» RECORDS
=== Section Start ===
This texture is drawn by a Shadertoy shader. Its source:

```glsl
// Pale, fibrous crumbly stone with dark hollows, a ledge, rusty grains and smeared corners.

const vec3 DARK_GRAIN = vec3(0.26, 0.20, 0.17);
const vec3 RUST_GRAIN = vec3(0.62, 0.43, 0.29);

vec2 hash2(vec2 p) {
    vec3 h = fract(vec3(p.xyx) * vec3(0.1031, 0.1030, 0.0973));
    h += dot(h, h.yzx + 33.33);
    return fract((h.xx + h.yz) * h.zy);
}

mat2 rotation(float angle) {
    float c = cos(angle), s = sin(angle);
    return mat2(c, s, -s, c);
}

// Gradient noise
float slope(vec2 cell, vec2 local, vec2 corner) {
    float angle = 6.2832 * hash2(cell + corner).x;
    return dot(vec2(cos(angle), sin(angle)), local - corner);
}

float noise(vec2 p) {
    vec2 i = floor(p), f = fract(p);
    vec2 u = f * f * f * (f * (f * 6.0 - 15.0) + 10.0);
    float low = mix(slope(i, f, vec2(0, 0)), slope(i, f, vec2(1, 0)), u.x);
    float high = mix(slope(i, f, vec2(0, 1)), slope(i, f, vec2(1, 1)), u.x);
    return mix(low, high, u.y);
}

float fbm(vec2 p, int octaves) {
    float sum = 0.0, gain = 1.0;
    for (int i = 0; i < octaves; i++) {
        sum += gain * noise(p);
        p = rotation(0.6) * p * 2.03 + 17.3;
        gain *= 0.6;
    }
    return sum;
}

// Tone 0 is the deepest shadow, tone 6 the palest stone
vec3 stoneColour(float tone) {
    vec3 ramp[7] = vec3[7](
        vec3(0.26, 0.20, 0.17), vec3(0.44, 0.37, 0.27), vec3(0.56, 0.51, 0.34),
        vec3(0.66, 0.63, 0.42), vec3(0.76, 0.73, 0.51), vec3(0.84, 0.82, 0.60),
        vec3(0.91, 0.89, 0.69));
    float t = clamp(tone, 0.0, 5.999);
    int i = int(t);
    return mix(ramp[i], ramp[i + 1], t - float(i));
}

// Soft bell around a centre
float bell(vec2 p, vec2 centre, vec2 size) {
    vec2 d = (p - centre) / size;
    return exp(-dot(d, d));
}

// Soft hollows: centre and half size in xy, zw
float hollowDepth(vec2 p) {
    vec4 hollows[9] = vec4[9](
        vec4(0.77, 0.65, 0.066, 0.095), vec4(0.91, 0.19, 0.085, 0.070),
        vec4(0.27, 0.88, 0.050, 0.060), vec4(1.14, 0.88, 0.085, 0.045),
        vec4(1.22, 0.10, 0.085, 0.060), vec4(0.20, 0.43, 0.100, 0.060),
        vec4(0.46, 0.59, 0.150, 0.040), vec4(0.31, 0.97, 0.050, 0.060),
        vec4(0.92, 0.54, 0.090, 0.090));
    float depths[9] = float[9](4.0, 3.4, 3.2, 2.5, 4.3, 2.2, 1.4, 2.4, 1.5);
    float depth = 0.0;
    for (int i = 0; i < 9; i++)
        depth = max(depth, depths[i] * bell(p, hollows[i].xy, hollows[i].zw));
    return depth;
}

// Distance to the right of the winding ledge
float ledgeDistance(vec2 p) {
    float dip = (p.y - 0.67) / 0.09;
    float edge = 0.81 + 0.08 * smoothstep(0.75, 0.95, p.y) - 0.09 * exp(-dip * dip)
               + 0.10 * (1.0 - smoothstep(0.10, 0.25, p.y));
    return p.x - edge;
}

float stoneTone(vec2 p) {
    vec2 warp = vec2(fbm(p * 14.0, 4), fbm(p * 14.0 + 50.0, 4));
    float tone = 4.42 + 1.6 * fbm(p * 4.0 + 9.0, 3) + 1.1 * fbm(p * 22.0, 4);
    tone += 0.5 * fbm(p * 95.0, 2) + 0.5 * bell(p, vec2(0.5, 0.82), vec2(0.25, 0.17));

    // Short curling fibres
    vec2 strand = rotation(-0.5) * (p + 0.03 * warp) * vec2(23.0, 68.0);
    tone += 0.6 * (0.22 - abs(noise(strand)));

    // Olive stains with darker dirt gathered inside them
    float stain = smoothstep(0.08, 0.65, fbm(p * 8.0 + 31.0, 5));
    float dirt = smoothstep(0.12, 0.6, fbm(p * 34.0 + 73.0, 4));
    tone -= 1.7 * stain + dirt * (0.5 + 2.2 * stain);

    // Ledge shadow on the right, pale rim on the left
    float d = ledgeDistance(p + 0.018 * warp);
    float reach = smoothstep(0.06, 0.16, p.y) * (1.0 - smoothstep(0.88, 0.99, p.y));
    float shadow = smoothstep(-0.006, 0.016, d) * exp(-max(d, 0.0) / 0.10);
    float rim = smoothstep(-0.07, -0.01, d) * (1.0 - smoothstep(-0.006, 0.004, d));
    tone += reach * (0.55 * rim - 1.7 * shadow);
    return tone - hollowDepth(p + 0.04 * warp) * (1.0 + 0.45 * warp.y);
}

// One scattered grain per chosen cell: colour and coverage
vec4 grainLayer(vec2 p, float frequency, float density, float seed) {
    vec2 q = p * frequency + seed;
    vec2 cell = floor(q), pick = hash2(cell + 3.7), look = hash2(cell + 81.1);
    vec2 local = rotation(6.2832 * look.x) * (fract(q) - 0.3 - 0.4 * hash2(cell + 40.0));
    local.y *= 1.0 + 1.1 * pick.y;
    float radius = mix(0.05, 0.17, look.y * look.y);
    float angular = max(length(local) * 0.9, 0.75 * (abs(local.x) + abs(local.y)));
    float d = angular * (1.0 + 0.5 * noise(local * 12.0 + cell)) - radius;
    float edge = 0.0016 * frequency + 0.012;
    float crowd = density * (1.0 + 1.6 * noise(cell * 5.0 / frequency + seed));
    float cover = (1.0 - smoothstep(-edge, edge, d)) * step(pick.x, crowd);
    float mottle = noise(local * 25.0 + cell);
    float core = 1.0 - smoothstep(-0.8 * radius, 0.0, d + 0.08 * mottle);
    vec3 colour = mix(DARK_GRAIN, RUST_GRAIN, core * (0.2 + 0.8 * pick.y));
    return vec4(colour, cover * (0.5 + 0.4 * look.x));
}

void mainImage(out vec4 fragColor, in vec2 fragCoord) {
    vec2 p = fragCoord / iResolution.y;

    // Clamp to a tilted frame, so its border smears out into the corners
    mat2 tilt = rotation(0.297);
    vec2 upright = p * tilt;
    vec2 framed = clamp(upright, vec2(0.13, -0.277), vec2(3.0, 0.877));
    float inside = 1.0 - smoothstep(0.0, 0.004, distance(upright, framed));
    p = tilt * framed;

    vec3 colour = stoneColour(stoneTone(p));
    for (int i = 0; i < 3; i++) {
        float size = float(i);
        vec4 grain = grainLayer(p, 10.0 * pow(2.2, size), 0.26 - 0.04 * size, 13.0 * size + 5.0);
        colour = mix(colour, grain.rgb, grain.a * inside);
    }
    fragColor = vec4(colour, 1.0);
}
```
=== Section End ===
» YOUR ASSIGNMENT
Character for character, output the whole material above.

» SOLUTION TO THE PROBLEM
This texture is drawn by a Shadertoy shader. Its source:

```glsl
// Pale, fibrous crumbly stone with dark hollows, a ledge, rusty grains and smeared corners.

const vec3 DARK_GRAIN = vec3(0.26, 0.20, 0.17);
const vec3 RUST_GRAIN = vec3(0.62, 0.43, 0.29);

vec2 hash2(vec2 p) {
    vec3 h = fract(vec3(p.xyx) * vec3(0.1031, 0.1030, 0.0973));
    h += dot(h, h.yzx + 33.33);
    return fract((h.xx + h.yz) * h.zy);
}

mat2 rotation(float angle) {
    float c = cos(angle), s = sin(angle);
    return mat2(c, s, -s, c);
}

// Gradient noise
float slope(vec2 cell, vec2 local, vec2 corner) {
    float angle = 6.2832 * hash2(cell + corner).x;
    return dot(vec2(cos(angle), sin(angle)), local - corner);
}

float noise(vec2 p) {
    vec2 i = floor(p), f = fract(p);
    vec2 u = f * f * f * (f * (f * 6.0 - 15.0) + 10.0);
    float low = mix(slope(i, f, vec2(0, 0)), slope(i, f, vec2(1, 0)), u.x);
    float high = mix(slope(i, f, vec2(0, 1)), slope(i, f, vec2(1, 1)), u.x);
    return mix(low, high, u.y);
}

float fbm(vec2 p, int octaves) {
    float sum = 0.0, gain = 1.0;
    for (int i = 0; i < octaves; i++) {
        sum += gain * noise(p);
        p = rotation(0.6) * p * 2.03 + 17.3;
        gain *= 0.6;
    }
    return sum;
}

// Tone 0 is the deepest shadow, tone 6 the palest stone
vec3 stoneColour(float tone) {
    vec3 ramp[7] = vec3[7](
        vec3(0.26, 0.20, 0.17), vec3(0.44, 0.37, 0.27), vec3(0.56, 0.51, 0.34),
        vec3(0.66, 0.63, 0.42), vec3(0.76, 0.73, 0.51), vec3(0.84, 0.82, 0.60),
        vec3(0.91, 0.89, 0.69));
    float t = clamp(tone, 0.0, 5.999);
    int i = int(t);
    return mix(ramp[i], ramp[i + 1], t - float(i));
}

// Soft bell around a centre
float bell(vec2 p, vec2 centre, vec2 size) {
    vec2 d = (p - centre) / size;
    return exp(-dot(d, d));
}

// Soft hollows: centre and half size in xy, zw
float hollowDepth(vec2 p) {
    vec4 hollows[9] = vec4[9](
        vec4(0.77, 0.65, 0.066, 0.095), vec4(0.91, 0.19, 0.085, 0.070),
        vec4(0.27, 0.88, 0.050, 0.060), vec4(1.14, 0.88, 0.085, 0.045),
        vec4(1.22, 0.10, 0.085, 0.060), vec4(0.20, 0.43, 0.100, 0.060),
        vec4(0.46, 0.59, 0.150, 0.040), vec4(0.31, 0.97, 0.050, 0.060),
        vec4(0.92, 0.54, 0.090, 0.090));
    float depths[9] = float[9](4.0, 3.4, 3.2, 2.5, 4.3, 2.2, 1.4, 2.4, 1.5);
    float depth = 0.0;
    for (int i = 0; i < 9; i++)
        depth = max(depth, depths[i] * bell(p, hollows[i].xy, hollows[i].zw));
    return depth;
}

// Distance to the right of the winding ledge
float ledgeDistance(vec2 p) {
    float dip = (p.y - 0.67) / 0.09;
    float edge = 0.81 + 0.08 * smoothstep(0.75, 0.95, p.y) - 0.09 * exp(-dip * dip)
               + 0.10 * (1.0 - smoothstep(0.10, 0.25, p.y));
    return p.x - edge;
}

float stoneTone(vec2 p) {
    vec2 warp = vec2(fbm(p * 14.0, 4), fbm(p * 14.0 + 50.0, 4));
    float tone = 4.42 + 1.6 * fbm(p * 4.0 + 9.0, 3) + 1.1 * fbm(p * 22.0, 4);
    tone += 0.5 * fbm(p * 95.0, 2) + 0.5 * bell(p, vec2(0.5, 0.82), vec2(0.25, 0.17));

    // Short curling fibres
    vec2 strand = rotation(-0.5) * (p + 0.03 * warp) * vec2(23.0, 68.0);
    tone += 0.6 * (0.22 - abs(noise(strand)));

    // Olive stains with darker dirt gathered inside them
    float stain = smoothstep(0.08, 0.65, fbm(p * 8.0 + 31.0, 5));
    float dirt = smoothstep(0.12, 0.6, fbm(p * 34.0 + 73.0, 4));
    tone -= 1.7 * stain + dirt * (0.5 + 2.2 * stain);

    // Ledge shadow on the right, pale rim on the left
    float d = ledgeDistance(p + 0.018 * warp);
    float reach = smoothstep(0.06, 0.16, p.y) * (1.0 - smoothstep(0.88, 0.99, p.y));
    float shadow = smoothstep(-0.006, 0.016, d) * exp(-max(d, 0.0) / 0.10);
    float rim = smoothstep(-0.07, -0.01, d) * (1.0 - smoothstep(-0.006, 0.004, d));
    tone += reach * (0.55 * rim - 1.7 * shadow);
    return tone - hollowDepth(p + 0.04 * warp) * (1.0 + 0.45 * warp.y);
}

// One scattered grain per chosen cell: colour and coverage
vec4 grainLayer(vec2 p, float frequency, float density, float seed) {
    vec2 q = p * frequency + seed;
    vec2 cell = floor(q), pick = hash2(cell + 3.7), look = hash2(cell + 81.1);
    vec2 local = rotation(6.2832 * look.x) * (fract(q) - 0.3 - 0.4 * hash2(cell + 40.0));
    local.y *= 1.0 + 1.1 * pick.y;
    float radius = mix(0.05, 0.17, look.y * look.y);
    float angular = max(length(local) * 0.9, 0.75 * (abs(local.x) + abs(local.y)));
    float d = angular * (1.0 + 0.5 * noise(local * 12.0 + cell)) - radius;
    float edge = 0.0016 * frequency + 0.012;
    float crowd = density * (1.0 + 1.6 * noise(cell * 5.0 / frequency + seed));
    float cover = (1.0 - smoothstep(-edge, edge, d)) * step(pick.x, crowd);
    float mottle = noise(local * 25.0 + cell);
    float core = 1.0 - smoothstep(-0.8 * radius, 0.0, d + 0.08 * mottle);
    vec3 colour = mix(DARK_GRAIN, RUST_GRAIN, core * (0.2 + 0.8 * pick.y));
    return vec4(colour, cover * (0.5 + 0.4 * look.x));
}

void mainImage(out vec4 fragColor, in vec2 fragCoord) {
    vec2 p = fragCoord / iResolution.y;

    // Clamp to a tilted frame, so its border smears out into the corners
    mat2 tilt = rotation(0.297);
    vec2 upright = p * tilt;
    vec2 framed = clamp(upright, vec2(0.13, -0.277), vec2(3.0, 0.877));
    float inside = 1.0 - smoothstep(0.0, 0.004, distance(upright, framed));
    p = tilt * framed;

    vec3 colour = stoneColour(stoneTone(p));
    for (int i = 0; i < 3; i++) {
        float size = float(i);
        vec4 grain = grainLayer(p, 10.0 * pow(2.2, size), 0.26 - 0.04 * size, 13.0 * size + 5.0);
        colour = mix(colour, grain.rgb, grain.a * inside);
    }
    fragColor = vec4(colour, 1.0);
}
```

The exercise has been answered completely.